Records shown —
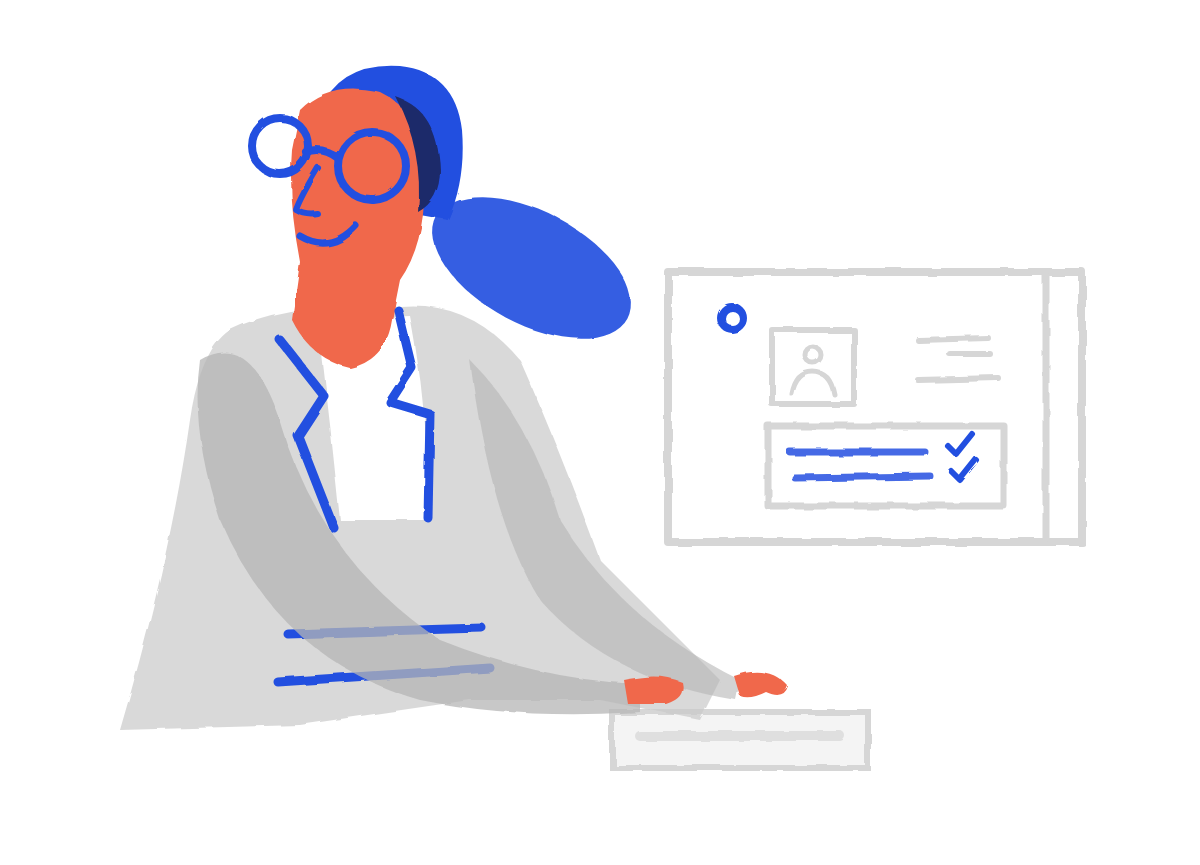
<!DOCTYPE html>
<html lang="en">
<head>
<meta charset="utf-8">
<title>Lab Records Desk</title>
<link rel="stylesheet" href="https://fonts.googleapis.com/css2?family=Inter:wght@400&display=swap">
<style>
  :root {
    --paper: #ffffff;
    --ink-blue: #2350e0;
    --ink-navy: #1d2a6b;
    --skin: #f0684c;
    --coat: #c9c9c9;
    --coat-shade: #b5b5b5;
    --line-gray: #d6d6d6;
  }
  html, body {
    margin: 0;
    width: 1200px;
    height: 865px;
    overflow: hidden;
    background: var(--paper);
    font-family: "Inter", sans-serif;
  }
  .artboard { display: block; width: 1200px; height: 865px; }
  .wash { filter: url(#watercolor); }
  .blue-stroke { fill: none; stroke: var(--ink-blue); stroke-linecap: round; stroke-linejoin: round; }
  .gray-stroke { fill: none; stroke: var(--line-gray); stroke-linecap: round; stroke-linejoin: round; }
</style>
</head>
<body>
<svg class="artboard" viewBox="0 0 1200 865" role="img" aria-label="Scientist in a lab coat typing at a keyboard beside a screen showing a profile with checked items">
  <defs>
    <filter id="watercolor" x="-5%" y="-5%" width="110%" height="110%">
      <feTurbulence type="fractalNoise" baseFrequency="0.04" numOctaves="2" seed="3" result="noise"/>
      <feDisplacementMap in="SourceGraphic" in2="noise" scale="4"/>
    </filter>
    <path id="check-mark" d="M0 8 L8 16 L24 -4"/>
  </defs>

  <g id="monitor" class="wash">
    <rect class="gray-stroke" x="668" y="272" width="414" height="270" stroke-width="8"/>
    <line class="gray-stroke" x1="1046" y1="276" x2="1046" y2="538" stroke-width="7"/>
    <circle class="blue-stroke" cx="732" cy="318" r="11" stroke-width="8"/>
    <g id="profile-card">
      <rect class="gray-stroke" x="772" y="330" width="82" height="74" stroke-width="6"/>
      <circle class="gray-stroke" cx="813" cy="355" r="8" stroke-width="5"/>
      <path class="gray-stroke" d="M792 394 Q796 372 813 372 Q830 372 834 394" stroke-width="5"/>
      <line class="gray-stroke" x1="918" y1="340" x2="988" y2="338" stroke-width="6"/>
      <line class="gray-stroke" x1="950" y1="354" x2="990" y2="354" stroke-width="6"/>
      <line class="gray-stroke" x1="918" y1="380" x2="998" y2="378" stroke-width="6"/>
    </g>
    <g id="checklist">
      <rect class="gray-stroke" x="768" y="426" width="236" height="80" stroke-width="7"/>
      <line class="blue-stroke" x1="790" y1="452" x2="925" y2="452" stroke-width="7" opacity="0.85"/>
      <line class="blue-stroke" x1="795" y1="478" x2="930" y2="476" stroke-width="7" opacity="0.85"/>
      <use href="#check-mark" class="blue-stroke" x="948" y="438" stroke-width="6"/>
      <use href="#check-mark" class="blue-stroke" x="952" y="464" stroke-width="6"/>
    </g>
  </g>

  <g id="keyboard" class="wash">
    <rect x="612" y="712" width="256" height="56" fill="#f4f4f4" stroke="var(--line-gray)" stroke-width="6"/>
    <line class="gray-stroke" x1="640" y1="736" x2="840" y2="736" stroke-width="10" opacity="0.7"/>
  </g>

  <g id="scientist" class="wash">
    <ellipse id="ponytail" cx="532" cy="268" rx="108" ry="56" transform="rotate(28 532 268)" fill="var(--ink-blue)" opacity="0.92"/>
    <path id="hair-cap" d="M320 110 Q340 62 400 66 Q455 72 462 130 Q466 180 448 220 L420 215 Q430 130 380 100 Z" fill="var(--ink-blue)"/>
    <path id="lab-coat-body" d="M230 330 Q290 300 400 306 Q470 300 520 360 Q560 450 600 560 L720 680 L700 720 L600 700 L470 700 L300 725 L120 730 Q170 560 190 420 Q200 350 230 330 Z" fill="var(--coat)" opacity="0.7"/>
    <path id="shirt" d="M318 320 L410 316 Q430 420 428 520 L340 520 Q330 420 318 320 Z" fill="var(--paper)"/>
    <path id="face" d="M300 110 Q330 80 380 92 Q420 110 424 170 Q428 240 400 280 L392 320 Q386 360 350 368 Q312 360 292 320 Q296 290 300 262 Q288 200 292 150 Z" fill="var(--skin)"/>
    <path id="hair-band" d="M395 96 Q438 110 440 170 Q440 200 418 212 Q424 150 395 96 Z" fill="var(--ink-navy)"/>
    <g id="glasses" class="blue-stroke" stroke-width="8">
      <circle cx="280" cy="146" r="28"/>
      <circle cx="372" cy="166" r="34"/>
      <path d="M306 152 Q322 146 338 158"/>
    </g>
    <path id="nose" class="blue-stroke" d="M318 168 Q300 198 296 210 Q306 216 318 214" stroke-width="6"/>
    <path id="smile" class="blue-stroke" d="M300 236 Q330 254 356 226" stroke-width="7"/>
    <g id="lapels" class="blue-stroke" stroke-width="9">
      <path d="M280 340 L324 396 L298 436 L334 528"/>
      <path d="M398 310 L412 368 L390 402 L430 414 L428 518"/>
      <line x1="288" y1="634" x2="482" y2="628"/>
      <line x1="278" y1="682" x2="490" y2="668"/>
    </g>
    <path id="left-arm" d="M200 360 Q250 330 280 420 Q320 560 440 640 Q540 680 640 684 L640 712 Q520 720 420 700 Q280 660 220 520 Q190 430 200 360 Z" fill="var(--coat-shade)" opacity="0.75"/>
    <path id="right-arm" d="M470 360 Q530 420 560 520 Q620 620 740 680 L736 700 Q610 680 540 600 Q490 520 470 360 Z" fill="var(--coat-shade)" opacity="0.6"/>
    <path id="left-hand" d="M624 680 Q660 672 682 682 Q686 698 666 704 L628 704 Z" fill="var(--skin)"/>
    <path id="right-hand" d="M734 676 Q768 664 788 686 Q784 700 766 692 Q750 700 740 696 Z" fill="var(--skin)"/>
  </g>
</svg>
</body>
</html>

Directions for this task — Type the listing above out again exactly, and omit all pictures.

Task response —
<!DOCTYPE html>
<html lang="en">
<head>
<meta charset="utf-8">
<title>Lab Records Desk</title>
<link rel="stylesheet" href="https://fonts.googleapis.com/css2?family=Inter:wght@400&display=swap">
<style>
  :root {
    --paper: #ffffff;
    --ink-blue: #2350e0;
    --ink-navy: #1d2a6b;
    --skin: #f0684c;
    --coat: #c9c9c9;
    --coat-shade: #b5b5b5;
    --line-gray: #d6d6d6;
  }
  html, body {
    margin: 0;
    width: 1200px;
    height: 865px;
    overflow: hidden;
    background: var(--paper);
    font-family: "Inter", sans-serif;
  }
  .artboard { display: block; width: 1200px; height: 865px; }
  .wash { filter: url(#watercolor); }
  .blue-stroke { fill: none; stroke: var(--ink-blue); stroke-linecap: round; stroke-linejoin: round; }
  .gray-stroke { fill: none; stroke: var(--line-gray); stroke-linecap: round; stroke-linejoin: round; }
</style>
</head>
<body>
<svg class="artboard" viewBox="0 0 1200 865" role="img" aria-label="Scientist in a lab coat typing at a keyboard beside a screen showing a profile with checked items">
  <defs>
    <filter id="watercolor" x="-5%" y="-5%" width="110%" height="110%">
      <feTurbulence type="fractalNoise" baseFrequency="0.04" numOctaves="2" seed="3" result="noise"/>
      <feDisplacementMap in="SourceGraphic" in2="noise" scale="4"/>
    </filter>
    <path id="check-mark" d="M0 8 L8 16 L24 -4"/>
  </defs>

  <g id="monitor" class="wash">
    <rect class="gray-stroke" x="668" y="272" width="414" height="270" stroke-width="8"/>
    <line class="gray-stroke" x1="1046" y1="276" x2="1046" y2="538" stroke-width="7"/>
    <circle class="blue-stroke" cx="732" cy="318" r="11" stroke-width="8"/>
    <g id="profile-card">
      <rect class="gray-stroke" x="772" y="330" width="82" height="74" stroke-width="6"/>
      <circle class="gray-stroke" cx="813" cy="355" r="8" stroke-width="5"/>
      <path class="gray-stroke" d="M792 394 Q796 372 813 372 Q830 372 834 394" stroke-width="5"/>
      <line class="gray-stroke" x1="918" y1="340" x2="988" y2="338" stroke-width="6"/>
      <line class="gray-stroke" x1="950" y1="354" x2="990" y2="354" stroke-width="6"/>
      <line class="gray-stroke" x1="918" y1="380" x2="998" y2="378" stroke-width="6"/>
    </g>
    <g id="checklist">
      <rect class="gray-stroke" x="768" y="426" width="236" height="80" stroke-width="7"/>
      <line class="blue-stroke" x1="790" y1="452" x2="925" y2="452" stroke-width="7" opacity="0.85"/>
      <line class="blue-stroke" x1="795" y1="478" x2="930" y2="476" stroke-width="7" opacity="0.85"/>
      <use href="#check-mark" class="blue-stroke" x="948" y="438" stroke-width="6"/>
      <use href="#check-mark" class="blue-stroke" x="952" y="464" stroke-width="6"/>
    </g>
  </g>

  <g id="keyboard" class="wash">
    <rect x="612" y="712" width="256" height="56" fill="#f4f4f4" stroke="var(--line-gray)" stroke-width="6"/>
    <line class="gray-stroke" x1="640" y1="736" x2="840" y2="736" stroke-width="10" opacity="0.7"/>
  </g>

  <g id="scientist" class="wash">
    <ellipse id="ponytail" cx="532" cy="268" rx="108" ry="56" transform="rotate(28 532 268)" fill="var(--ink-blue)" opacity="0.92"/>
    <path id="hair-cap" d="M320 110 Q340 62 400 66 Q455 72 462 130 Q466 180 448 220 L420 215 Q430 130 380 100 Z" fill="var(--ink-blue)"/>
    <path id="lab-coat-body" d="M230 330 Q290 300 400 306 Q470 300 520 360 Q560 450 600 560 L720 680 L700 720 L600 700 L470 700 L300 725 L120 730 Q170 560 190 420 Q200 350 230 330 Z" fill="var(--coat)" opacity="0.7"/>
    <path id="shirt" d="M318 320 L410 316 Q430 420 428 520 L340 520 Q330 420 318 320 Z" fill="var(--paper)"/>
    <path id="face" d="M300 110 Q330 80 380 92 Q420 110 424 170 Q428 240 400 280 L392 320 Q386 360 350 368 Q312 360 292 320 Q296 290 300 262 Q288 200 292 150 Z" fill="var(--skin)"/>
    <path id="hair-band" d="M395 96 Q438 110 440 170 Q440 200 418 212 Q424 150 395 96 Z" fill="var(--ink-navy)"/>
    <g id="glasses" class="blue-stroke" stroke-width="8">
      <circle cx="280" cy="146" r="28"/>
      <circle cx="372" cy="166" r="34"/>
      <path d="M306 152 Q322 146 338 158"/>
    </g>
    <path id="nose" class="blue-stroke" d="M318 168 Q300 198 296 210 Q306 216 318 214" stroke-width="6"/>
    <path id="smile" class="blue-stroke" d="M300 236 Q330 254 356 226" stroke-width="7"/>
    <g id="lapels" class="blue-stroke" stroke-width="9">
      <path d="M280 340 L324 396 L298 436 L334 528"/>
      <path d="M398 310 L412 368 L390 402 L430 414 L428 518"/>
      <line x1="288" y1="634" x2="482" y2="628"/>
      <line x1="278" y1="682" x2="490" y2="668"/>
    </g>
    <path id="left-arm" d="M200 360 Q250 330 280 420 Q320 560 440 640 Q540 680 640 684 L640 712 Q520 720 420 700 Q280 660 220 520 Q190 430 200 360 Z" fill="var(--coat-shade)" opacity="0.75"/>
    <path id="right-arm" d="M470 360 Q530 420 560 520 Q620 620 740 680 L736 700 Q610 680 540 600 Q490 520 470 360 Z" fill="var(--coat-shade)" opacity="0.6"/>
    <path id="left-hand" d="M624 680 Q660 672 682 682 Q686 698 666 704 L628 704 Z" fill="var(--skin)"/>
    <path id="right-hand" d="M734 676 Q768 664 788 686 Q784 700 766 692 Q750 700 740 696 Z" fill="var(--skin)"/>
  </g>
</svg>
</body>
</html>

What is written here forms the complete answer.